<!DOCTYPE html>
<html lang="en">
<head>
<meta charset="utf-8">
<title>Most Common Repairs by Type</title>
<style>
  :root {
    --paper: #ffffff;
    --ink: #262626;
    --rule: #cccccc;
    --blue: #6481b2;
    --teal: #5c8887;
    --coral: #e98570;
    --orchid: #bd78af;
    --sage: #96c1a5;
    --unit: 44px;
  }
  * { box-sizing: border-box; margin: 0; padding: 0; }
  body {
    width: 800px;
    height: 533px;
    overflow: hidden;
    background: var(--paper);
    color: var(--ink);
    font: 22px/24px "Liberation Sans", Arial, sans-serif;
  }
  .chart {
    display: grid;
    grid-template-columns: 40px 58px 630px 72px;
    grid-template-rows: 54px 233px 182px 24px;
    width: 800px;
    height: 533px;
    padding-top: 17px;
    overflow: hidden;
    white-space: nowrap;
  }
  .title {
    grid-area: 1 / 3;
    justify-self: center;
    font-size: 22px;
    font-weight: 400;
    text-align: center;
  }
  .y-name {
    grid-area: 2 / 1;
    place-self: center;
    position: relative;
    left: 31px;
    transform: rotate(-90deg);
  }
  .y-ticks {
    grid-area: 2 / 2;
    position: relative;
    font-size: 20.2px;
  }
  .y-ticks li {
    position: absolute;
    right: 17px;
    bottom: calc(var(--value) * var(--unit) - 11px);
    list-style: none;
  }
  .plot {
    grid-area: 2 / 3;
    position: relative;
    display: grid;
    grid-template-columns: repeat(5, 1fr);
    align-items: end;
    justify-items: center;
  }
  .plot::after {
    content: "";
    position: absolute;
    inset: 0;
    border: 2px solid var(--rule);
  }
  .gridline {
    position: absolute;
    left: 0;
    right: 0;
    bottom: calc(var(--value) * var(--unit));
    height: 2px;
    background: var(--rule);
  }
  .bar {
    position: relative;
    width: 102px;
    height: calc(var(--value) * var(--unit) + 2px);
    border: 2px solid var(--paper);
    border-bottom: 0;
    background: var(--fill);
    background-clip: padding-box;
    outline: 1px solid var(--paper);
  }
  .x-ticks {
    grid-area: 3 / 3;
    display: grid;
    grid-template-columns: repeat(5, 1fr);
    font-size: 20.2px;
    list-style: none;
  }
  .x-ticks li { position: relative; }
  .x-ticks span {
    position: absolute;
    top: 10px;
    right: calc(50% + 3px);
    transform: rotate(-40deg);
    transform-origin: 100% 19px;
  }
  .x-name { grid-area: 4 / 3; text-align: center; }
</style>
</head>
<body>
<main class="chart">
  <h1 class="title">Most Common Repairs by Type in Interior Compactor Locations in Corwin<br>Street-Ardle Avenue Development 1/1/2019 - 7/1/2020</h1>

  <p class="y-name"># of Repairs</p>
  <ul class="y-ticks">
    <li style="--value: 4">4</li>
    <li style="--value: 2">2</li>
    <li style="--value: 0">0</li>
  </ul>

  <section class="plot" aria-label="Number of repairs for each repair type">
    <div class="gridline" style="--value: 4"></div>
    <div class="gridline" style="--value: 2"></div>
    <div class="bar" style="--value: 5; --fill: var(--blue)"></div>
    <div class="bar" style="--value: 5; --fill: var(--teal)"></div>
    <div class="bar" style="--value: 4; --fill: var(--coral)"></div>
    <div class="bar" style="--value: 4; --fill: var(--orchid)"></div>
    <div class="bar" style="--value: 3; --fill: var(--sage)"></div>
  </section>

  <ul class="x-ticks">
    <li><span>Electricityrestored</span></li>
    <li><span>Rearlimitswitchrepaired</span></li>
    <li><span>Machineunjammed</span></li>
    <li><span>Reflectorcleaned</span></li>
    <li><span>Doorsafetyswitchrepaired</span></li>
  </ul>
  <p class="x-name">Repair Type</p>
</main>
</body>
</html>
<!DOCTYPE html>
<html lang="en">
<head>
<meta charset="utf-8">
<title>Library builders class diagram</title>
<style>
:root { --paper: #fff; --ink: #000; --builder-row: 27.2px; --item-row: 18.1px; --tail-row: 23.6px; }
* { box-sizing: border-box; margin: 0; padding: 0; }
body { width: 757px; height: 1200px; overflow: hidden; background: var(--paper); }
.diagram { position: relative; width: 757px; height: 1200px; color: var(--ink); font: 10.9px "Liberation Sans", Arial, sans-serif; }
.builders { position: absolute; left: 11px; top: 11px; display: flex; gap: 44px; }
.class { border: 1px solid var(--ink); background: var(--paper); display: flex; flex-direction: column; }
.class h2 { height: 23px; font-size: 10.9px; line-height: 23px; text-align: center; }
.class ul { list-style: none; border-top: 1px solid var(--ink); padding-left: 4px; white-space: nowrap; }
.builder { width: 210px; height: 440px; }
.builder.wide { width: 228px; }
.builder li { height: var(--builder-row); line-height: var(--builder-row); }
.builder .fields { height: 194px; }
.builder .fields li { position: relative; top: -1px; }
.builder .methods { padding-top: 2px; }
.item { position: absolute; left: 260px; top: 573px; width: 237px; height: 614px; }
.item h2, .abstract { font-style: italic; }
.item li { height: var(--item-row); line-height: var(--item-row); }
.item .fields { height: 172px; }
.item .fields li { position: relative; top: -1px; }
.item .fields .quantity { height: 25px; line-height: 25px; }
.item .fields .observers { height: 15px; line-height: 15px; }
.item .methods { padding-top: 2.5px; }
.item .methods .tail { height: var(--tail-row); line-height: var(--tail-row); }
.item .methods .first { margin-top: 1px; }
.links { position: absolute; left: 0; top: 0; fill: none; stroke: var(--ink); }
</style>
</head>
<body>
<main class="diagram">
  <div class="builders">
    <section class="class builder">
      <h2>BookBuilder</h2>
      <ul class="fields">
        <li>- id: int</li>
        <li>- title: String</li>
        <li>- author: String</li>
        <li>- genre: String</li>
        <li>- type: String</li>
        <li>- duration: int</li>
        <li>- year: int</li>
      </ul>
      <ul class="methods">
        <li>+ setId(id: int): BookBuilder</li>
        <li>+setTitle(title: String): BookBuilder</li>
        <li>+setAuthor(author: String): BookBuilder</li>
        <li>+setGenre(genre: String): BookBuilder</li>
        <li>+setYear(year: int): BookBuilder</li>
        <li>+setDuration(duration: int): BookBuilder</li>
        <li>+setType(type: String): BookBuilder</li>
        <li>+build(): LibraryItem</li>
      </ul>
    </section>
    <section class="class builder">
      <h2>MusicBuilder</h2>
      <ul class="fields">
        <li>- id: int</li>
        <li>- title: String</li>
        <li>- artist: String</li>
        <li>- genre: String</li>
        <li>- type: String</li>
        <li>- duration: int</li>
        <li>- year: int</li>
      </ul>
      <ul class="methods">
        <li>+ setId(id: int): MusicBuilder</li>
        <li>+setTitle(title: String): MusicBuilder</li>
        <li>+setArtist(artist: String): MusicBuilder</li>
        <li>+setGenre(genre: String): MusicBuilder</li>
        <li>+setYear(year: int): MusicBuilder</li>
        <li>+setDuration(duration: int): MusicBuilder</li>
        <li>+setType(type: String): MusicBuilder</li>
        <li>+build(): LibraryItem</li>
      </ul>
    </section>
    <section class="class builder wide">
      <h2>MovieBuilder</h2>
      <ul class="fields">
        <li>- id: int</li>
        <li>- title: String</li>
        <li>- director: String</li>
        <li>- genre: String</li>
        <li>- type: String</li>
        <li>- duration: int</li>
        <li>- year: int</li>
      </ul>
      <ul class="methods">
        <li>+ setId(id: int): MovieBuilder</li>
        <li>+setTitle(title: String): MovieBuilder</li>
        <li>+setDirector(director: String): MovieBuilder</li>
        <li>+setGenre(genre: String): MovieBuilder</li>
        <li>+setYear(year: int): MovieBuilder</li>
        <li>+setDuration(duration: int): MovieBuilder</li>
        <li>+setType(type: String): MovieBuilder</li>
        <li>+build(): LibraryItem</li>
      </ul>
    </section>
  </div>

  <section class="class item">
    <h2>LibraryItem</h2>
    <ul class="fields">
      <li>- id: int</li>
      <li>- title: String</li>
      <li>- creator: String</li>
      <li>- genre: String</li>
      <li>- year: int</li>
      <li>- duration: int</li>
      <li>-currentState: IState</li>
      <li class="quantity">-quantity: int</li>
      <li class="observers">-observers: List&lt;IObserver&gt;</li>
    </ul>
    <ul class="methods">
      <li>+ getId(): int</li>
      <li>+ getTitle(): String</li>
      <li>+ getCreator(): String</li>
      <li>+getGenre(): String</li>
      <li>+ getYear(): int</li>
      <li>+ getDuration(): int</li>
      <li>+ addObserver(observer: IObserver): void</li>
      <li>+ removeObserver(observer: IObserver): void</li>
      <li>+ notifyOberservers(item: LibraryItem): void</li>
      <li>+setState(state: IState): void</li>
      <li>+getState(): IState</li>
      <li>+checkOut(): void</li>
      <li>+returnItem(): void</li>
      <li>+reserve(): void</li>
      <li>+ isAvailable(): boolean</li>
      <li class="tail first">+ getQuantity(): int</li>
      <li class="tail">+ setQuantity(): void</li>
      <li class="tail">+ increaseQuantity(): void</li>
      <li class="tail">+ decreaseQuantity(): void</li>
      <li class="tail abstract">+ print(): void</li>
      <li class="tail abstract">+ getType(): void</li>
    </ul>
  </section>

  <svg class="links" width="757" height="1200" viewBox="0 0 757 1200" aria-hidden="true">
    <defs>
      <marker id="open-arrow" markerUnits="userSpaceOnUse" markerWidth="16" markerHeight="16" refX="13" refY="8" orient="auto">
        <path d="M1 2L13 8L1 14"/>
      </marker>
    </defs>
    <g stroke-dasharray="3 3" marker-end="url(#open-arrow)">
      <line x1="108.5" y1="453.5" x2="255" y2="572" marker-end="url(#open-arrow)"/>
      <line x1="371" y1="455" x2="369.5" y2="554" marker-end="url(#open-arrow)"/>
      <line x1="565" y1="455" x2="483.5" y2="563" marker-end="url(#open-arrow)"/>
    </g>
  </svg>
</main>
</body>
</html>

━━━━━━━━━━━━━━━━

Work task: Scan the data, and report each line that uses the word "teal".

Written reply:
    --teal: #5c8887;
    <div class="bar" style="--value: 5; --fill: var(--teal)"></div>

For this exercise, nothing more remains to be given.